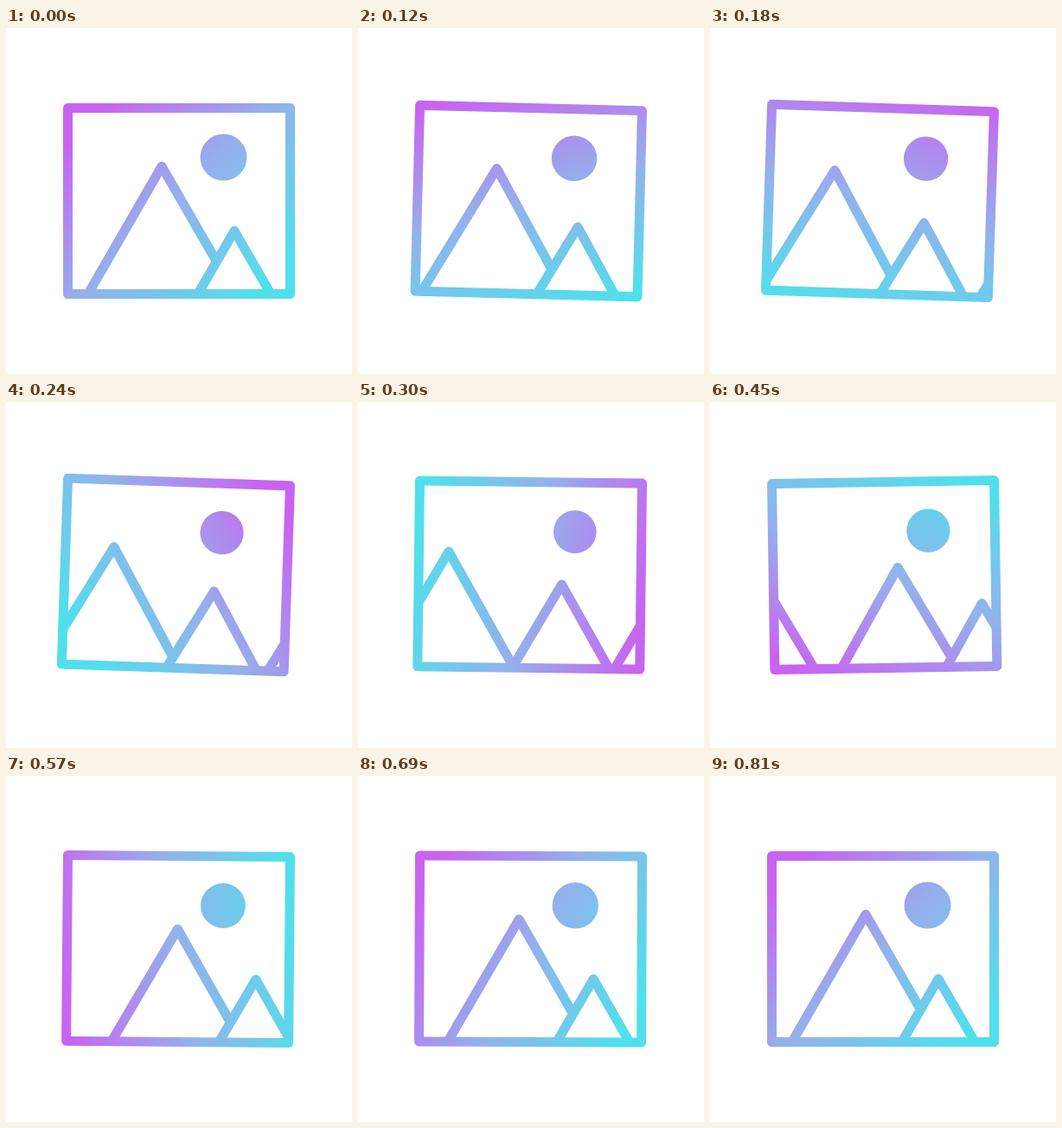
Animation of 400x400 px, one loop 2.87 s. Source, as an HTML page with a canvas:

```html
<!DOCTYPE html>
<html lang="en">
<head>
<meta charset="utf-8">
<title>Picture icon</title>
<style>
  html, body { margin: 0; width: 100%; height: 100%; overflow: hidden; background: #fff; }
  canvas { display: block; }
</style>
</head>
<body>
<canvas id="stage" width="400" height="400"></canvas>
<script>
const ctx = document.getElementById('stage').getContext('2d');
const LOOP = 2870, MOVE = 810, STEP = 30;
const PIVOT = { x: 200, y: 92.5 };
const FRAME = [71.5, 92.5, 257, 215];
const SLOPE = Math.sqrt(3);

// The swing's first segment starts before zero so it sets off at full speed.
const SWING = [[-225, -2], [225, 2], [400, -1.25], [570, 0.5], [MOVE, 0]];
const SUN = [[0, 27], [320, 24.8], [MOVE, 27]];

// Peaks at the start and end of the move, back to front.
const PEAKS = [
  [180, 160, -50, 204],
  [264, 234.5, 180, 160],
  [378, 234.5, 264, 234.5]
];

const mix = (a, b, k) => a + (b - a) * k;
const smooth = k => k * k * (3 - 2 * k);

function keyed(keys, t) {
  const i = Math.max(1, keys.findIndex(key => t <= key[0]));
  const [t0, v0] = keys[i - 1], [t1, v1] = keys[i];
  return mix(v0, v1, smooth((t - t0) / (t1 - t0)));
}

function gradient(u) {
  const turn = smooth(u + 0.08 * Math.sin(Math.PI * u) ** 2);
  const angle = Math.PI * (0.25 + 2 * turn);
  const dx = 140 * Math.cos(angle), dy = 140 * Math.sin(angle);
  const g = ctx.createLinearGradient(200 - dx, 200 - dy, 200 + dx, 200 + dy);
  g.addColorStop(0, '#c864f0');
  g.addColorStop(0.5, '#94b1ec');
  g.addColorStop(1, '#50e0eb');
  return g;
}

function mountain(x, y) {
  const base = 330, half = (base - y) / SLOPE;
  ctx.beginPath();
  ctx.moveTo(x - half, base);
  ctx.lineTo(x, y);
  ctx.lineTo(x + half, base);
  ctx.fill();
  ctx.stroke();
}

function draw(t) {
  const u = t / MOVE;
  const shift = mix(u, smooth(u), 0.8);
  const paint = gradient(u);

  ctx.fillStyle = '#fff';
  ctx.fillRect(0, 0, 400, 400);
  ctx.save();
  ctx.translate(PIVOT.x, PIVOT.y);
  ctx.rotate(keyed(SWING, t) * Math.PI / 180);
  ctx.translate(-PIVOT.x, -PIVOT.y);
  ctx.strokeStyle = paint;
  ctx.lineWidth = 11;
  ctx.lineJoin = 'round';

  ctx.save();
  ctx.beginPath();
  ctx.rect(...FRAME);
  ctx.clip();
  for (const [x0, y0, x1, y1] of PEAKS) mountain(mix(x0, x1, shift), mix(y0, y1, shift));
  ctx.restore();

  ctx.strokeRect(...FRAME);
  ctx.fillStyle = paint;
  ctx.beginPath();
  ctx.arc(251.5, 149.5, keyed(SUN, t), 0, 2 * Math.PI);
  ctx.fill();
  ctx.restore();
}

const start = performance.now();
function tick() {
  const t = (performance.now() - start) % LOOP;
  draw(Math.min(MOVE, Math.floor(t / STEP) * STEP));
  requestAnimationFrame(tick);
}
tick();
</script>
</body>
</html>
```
------------------------------------
What needs to be done: Output every record above exactly, leaving out the pictures.

Output of the exercise:
Animation of 400x400 px, one loop 2.87 s. Source, as an HTML page with a canvas:

```html
<!DOCTYPE html>
<html lang="en">
<head>
<meta charset="utf-8">
<title>Picture icon</title>
<style>
  html, body { margin: 0; width: 100%; height: 100%; overflow: hidden; background: #fff; }
  canvas { display: block; }
</style>
</head>
<body>
<canvas id="stage" width="400" height="400"></canvas>
<script>
const ctx = document.getElementById('stage').getContext('2d');
const LOOP = 2870, MOVE = 810, STEP = 30;
const PIVOT = { x: 200, y: 92.5 };
const FRAME = [71.5, 92.5, 257, 215];
const SLOPE = Math.sqrt(3);

// The swing's first segment starts before zero so it sets off at full speed.
const SWING = [[-225, -2], [225, 2], [400, -1.25], [570, 0.5], [MOVE, 0]];
const SUN = [[0, 27], [320, 24.8], [MOVE, 27]];

// Peaks at the start and end of the move, back to front.
const PEAKS = [
  [180, 160, -50, 204],
  [264, 234.5, 180, 160],
  [378, 234.5, 264, 234.5]
];

const mix = (a, b, k) => a + (b - a) * k;
const smooth = k => k * k * (3 - 2 * k);

function keyed(keys, t) {
  const i = Math.max(1, keys.findIndex(key => t <= key[0]));
  const [t0, v0] = keys[i - 1], [t1, v1] = keys[i];
  return mix(v0, v1, smooth((t - t0) / (t1 - t0)));
}

function gradient(u) {
  const turn = smooth(u + 0.08 * Math.sin(Math.PI * u) ** 2);
  const angle = Math.PI * (0.25 + 2 * turn);
  const dx = 140 * Math.cos(angle), dy = 140 * Math.sin(angle);
  const g = ctx.createLinearGradient(200 - dx, 200 - dy, 200 + dx, 200 + dy);
  g.addColorStop(0, '#c864f0');
  g.addColorStop(0.5, '#94b1ec');
  g.addColorStop(1, '#50e0eb');
  return g;
}

function mountain(x, y) {
  const base = 330, half = (base - y) / SLOPE;
  ctx.beginPath();
  ctx.moveTo(x - half, base);
  ctx.lineTo(x, y);
  ctx.lineTo(x + half, base);
  ctx.fill();
  ctx.stroke();
}

function draw(t) {
  const u = t / MOVE;
  const shift = mix(u, smooth(u), 0.8);
  const paint = gradient(u);

  ctx.fillStyle = '#fff';
  ctx.fillRect(0, 0, 400, 400);
  ctx.save();
  ctx.translate(PIVOT.x, PIVOT.y);
  ctx.rotate(keyed(SWING, t) * Math.PI / 180);
  ctx.translate(-PIVOT.x, -PIVOT.y);
  ctx.strokeStyle = paint;
  ctx.lineWidth = 11;
  ctx.lineJoin = 'round';

  ctx.save();
  ctx.beginPath();
  ctx.rect(...FRAME);
  ctx.clip();
  for (const [x0, y0, x1, y1] of PEAKS) mountain(mix(x0, x1, shift), mix(y0, y1, shift));
  ctx.restore();

  ctx.strokeRect(...FRAME);
  ctx.fillStyle = paint;
  ctx.beginPath();
  ctx.arc(251.5, 149.5, keyed(SUN, t), 0, 2 * Math.PI);
  ctx.fill();
  ctx.restore();
}

const start = performance.now();
function tick() {
  const t = (performance.now() - start) % LOOP;
  draw(Math.min(MOVE, Math.floor(t / STEP) * STEP));
  requestAnimationFrame(tick);
}
tick();
</script>
</body>
</html>
```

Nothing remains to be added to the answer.